Unfortunately, the federal government has yet to embrace teleworking programs. In its April 30 issue, FCW features a commentary on the fact that teleworking has not taken hold to the level many anticipated three to five years ago. In her article, The Telework Dance, Judy Welles cites the results from two different studies that point to a primary reason,?? lack of support from management. Our 2006 Telework Study, released just about a year ago, revealed similar feelings among federal workers. This resistance still exists despite legislative support for telework presented in a new bill sponsored by Sens. Stevens (R-AK) and Landrieu (D-LA).
Clearly, the potential big-picture benefits of teleworking are significant: improved workforce flexibility and morale, a cleaner environment, and reduced traffic and gridlock. However, these effects don’t readily make a strong enough business case for teleworking. Loss of management control, trust, and office politics all play a role in management’s uneasiness with the telework concept.
I always come back to this question: what can the contractor community do to help ease the skepticism of government managers and promote adoption of teleworking? I believe that contractors can and should help their government management counterparts understand the available technical tools that enable effective monitoring and management of remote workers as well as those that enable dispersed teams to effectively collaborate and interact. Contractors can also share teleworking success stories from government agencies and the private sector.

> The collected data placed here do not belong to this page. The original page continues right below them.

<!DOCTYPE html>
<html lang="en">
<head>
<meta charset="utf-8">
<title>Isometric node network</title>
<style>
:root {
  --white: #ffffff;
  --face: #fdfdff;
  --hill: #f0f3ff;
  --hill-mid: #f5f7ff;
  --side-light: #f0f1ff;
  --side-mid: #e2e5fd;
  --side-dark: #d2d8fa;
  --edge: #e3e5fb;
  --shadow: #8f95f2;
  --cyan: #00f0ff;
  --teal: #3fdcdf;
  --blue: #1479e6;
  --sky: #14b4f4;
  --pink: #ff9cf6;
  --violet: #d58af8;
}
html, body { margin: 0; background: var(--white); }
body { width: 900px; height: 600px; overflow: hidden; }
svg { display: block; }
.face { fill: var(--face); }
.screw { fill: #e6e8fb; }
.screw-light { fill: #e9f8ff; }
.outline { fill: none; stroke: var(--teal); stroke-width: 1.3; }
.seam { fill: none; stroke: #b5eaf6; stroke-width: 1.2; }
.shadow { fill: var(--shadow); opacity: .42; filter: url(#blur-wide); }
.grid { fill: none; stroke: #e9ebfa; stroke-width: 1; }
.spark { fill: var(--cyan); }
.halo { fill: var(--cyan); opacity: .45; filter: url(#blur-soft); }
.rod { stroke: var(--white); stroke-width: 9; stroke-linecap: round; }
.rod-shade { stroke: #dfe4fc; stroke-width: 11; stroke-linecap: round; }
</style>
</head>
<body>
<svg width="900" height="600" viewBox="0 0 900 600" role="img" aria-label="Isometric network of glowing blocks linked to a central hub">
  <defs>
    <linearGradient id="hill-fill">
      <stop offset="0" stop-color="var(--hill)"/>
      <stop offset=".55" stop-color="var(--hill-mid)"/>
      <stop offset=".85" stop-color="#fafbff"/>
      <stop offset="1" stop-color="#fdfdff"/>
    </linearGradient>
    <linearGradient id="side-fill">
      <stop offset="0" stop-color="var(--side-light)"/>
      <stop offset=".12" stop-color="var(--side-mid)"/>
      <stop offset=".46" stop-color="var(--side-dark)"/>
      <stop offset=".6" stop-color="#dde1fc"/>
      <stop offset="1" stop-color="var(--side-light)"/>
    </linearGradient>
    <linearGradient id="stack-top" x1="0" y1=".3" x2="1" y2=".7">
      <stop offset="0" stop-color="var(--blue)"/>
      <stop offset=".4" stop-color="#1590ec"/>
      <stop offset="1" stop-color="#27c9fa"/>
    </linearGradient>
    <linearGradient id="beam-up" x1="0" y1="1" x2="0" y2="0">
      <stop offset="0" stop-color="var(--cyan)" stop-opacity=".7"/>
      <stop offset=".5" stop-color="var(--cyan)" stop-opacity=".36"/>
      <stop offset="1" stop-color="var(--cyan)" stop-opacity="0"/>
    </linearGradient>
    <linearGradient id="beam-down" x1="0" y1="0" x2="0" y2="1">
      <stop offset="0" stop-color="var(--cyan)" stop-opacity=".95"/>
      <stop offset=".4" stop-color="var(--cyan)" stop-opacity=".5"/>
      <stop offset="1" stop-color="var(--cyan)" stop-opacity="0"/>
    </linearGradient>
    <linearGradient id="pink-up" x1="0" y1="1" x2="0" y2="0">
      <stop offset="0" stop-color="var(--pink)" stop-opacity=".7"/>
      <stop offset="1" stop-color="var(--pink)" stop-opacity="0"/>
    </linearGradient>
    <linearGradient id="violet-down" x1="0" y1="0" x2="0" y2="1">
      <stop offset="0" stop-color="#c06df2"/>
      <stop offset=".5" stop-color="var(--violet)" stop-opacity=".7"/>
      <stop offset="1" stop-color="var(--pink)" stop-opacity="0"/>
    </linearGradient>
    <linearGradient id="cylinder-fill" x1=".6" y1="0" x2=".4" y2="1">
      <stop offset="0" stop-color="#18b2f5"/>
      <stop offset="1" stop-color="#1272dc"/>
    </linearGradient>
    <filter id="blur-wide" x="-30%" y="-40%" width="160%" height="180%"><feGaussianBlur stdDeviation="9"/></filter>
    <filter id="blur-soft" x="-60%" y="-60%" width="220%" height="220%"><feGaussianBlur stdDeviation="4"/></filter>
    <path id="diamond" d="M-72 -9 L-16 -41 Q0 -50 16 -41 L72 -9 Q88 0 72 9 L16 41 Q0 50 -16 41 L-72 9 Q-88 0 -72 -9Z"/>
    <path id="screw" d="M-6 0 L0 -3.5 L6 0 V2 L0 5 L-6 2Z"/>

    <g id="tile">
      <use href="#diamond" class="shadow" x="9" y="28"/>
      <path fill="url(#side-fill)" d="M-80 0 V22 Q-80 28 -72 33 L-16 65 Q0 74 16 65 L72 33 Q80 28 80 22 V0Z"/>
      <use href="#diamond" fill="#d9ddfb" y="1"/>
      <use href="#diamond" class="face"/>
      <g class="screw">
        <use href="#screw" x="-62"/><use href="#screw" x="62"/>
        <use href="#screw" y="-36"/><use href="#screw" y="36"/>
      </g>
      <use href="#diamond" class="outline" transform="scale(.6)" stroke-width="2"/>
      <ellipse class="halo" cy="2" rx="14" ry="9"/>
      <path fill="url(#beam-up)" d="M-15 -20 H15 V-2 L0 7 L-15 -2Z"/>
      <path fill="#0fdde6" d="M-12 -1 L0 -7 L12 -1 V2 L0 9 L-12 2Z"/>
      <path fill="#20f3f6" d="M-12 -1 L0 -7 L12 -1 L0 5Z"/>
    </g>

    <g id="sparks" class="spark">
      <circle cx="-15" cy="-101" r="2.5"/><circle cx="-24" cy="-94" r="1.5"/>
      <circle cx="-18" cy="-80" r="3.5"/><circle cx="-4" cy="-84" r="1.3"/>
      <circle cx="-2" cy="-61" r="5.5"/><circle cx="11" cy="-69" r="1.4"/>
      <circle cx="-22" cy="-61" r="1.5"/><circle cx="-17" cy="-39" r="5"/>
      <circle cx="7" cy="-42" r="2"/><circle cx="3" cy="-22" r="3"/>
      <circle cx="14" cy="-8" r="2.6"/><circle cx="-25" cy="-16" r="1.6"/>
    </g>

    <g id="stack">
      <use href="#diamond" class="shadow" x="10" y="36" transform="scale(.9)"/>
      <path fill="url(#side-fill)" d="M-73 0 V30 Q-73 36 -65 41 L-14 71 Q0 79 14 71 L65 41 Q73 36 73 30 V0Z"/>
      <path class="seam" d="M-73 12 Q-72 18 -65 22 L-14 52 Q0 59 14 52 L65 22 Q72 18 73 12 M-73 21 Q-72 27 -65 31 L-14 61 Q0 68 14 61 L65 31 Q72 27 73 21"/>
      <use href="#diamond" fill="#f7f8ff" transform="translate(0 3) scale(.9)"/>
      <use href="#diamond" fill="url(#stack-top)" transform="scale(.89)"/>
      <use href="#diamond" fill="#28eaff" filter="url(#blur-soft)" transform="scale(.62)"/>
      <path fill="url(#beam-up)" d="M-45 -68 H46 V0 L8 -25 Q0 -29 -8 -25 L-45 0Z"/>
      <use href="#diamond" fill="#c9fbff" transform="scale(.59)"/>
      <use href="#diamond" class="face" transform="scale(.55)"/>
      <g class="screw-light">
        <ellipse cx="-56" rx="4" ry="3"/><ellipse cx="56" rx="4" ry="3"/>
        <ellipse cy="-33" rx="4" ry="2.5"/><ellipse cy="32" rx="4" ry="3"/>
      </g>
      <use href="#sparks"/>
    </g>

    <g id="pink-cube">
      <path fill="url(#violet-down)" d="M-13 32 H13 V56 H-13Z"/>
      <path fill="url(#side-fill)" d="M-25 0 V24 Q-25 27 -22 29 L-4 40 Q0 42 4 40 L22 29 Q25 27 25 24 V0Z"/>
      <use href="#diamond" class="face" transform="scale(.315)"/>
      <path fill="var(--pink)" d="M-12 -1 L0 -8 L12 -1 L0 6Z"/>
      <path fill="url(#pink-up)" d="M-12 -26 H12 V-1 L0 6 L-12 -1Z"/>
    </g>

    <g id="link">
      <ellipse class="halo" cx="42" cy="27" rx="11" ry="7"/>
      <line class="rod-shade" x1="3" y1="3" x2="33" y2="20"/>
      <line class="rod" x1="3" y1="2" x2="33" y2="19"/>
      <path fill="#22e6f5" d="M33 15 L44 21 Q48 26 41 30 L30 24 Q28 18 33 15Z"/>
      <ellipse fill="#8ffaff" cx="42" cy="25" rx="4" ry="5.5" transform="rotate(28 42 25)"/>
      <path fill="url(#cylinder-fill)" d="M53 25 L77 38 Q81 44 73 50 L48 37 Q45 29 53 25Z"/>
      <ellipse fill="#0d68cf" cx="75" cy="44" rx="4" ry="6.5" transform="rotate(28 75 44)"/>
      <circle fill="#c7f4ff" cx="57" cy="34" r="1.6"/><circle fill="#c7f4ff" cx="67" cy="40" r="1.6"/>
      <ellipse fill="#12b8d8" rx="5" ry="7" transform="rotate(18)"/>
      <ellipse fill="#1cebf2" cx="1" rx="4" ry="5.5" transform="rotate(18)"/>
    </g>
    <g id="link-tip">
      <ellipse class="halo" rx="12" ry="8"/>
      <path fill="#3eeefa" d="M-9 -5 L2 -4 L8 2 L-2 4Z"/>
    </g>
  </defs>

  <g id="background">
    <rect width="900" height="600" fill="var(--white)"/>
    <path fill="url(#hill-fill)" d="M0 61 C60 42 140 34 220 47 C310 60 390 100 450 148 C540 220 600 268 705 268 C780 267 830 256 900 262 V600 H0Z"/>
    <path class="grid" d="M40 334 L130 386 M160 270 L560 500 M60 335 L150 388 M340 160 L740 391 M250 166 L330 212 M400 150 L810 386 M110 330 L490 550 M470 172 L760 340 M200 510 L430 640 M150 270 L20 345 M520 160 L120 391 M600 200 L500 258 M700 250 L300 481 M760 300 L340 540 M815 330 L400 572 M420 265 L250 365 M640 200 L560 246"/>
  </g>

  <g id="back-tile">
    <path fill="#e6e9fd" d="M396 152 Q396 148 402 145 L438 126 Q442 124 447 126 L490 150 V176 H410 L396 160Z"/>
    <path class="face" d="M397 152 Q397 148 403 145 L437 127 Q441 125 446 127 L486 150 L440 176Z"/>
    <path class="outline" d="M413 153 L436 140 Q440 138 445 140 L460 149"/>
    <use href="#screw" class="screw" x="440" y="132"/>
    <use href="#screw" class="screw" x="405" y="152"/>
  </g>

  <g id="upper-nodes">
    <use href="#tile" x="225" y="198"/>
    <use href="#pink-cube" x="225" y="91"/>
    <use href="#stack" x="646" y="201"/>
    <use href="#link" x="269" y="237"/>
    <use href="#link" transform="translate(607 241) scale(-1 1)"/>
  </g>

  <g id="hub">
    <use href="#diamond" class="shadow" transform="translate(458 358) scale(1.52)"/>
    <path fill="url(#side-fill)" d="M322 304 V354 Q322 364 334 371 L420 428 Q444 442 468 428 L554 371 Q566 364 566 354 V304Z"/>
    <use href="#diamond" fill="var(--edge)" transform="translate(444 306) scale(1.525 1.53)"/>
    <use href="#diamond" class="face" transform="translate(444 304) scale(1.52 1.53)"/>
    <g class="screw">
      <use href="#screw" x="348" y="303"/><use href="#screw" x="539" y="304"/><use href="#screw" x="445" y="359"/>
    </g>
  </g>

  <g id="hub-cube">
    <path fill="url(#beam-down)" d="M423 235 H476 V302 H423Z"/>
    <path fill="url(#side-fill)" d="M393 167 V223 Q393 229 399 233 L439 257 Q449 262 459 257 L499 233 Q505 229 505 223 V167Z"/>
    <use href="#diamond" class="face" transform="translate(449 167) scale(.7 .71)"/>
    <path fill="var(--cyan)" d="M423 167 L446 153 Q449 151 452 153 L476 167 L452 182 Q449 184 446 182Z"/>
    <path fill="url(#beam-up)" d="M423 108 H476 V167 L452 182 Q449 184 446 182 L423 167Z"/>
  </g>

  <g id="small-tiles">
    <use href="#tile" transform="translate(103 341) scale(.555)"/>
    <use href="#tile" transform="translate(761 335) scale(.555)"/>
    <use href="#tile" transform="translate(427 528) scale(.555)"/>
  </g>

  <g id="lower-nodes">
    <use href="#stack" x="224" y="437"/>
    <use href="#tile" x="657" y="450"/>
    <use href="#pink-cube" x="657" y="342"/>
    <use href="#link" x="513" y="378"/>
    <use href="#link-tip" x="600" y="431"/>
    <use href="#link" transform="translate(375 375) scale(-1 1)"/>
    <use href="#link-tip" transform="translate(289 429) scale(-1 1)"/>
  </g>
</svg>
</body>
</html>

Understandably, most decision makers appreciate hearing about the experiences and lessons learned of others that have adopted a new idea, technology, or program.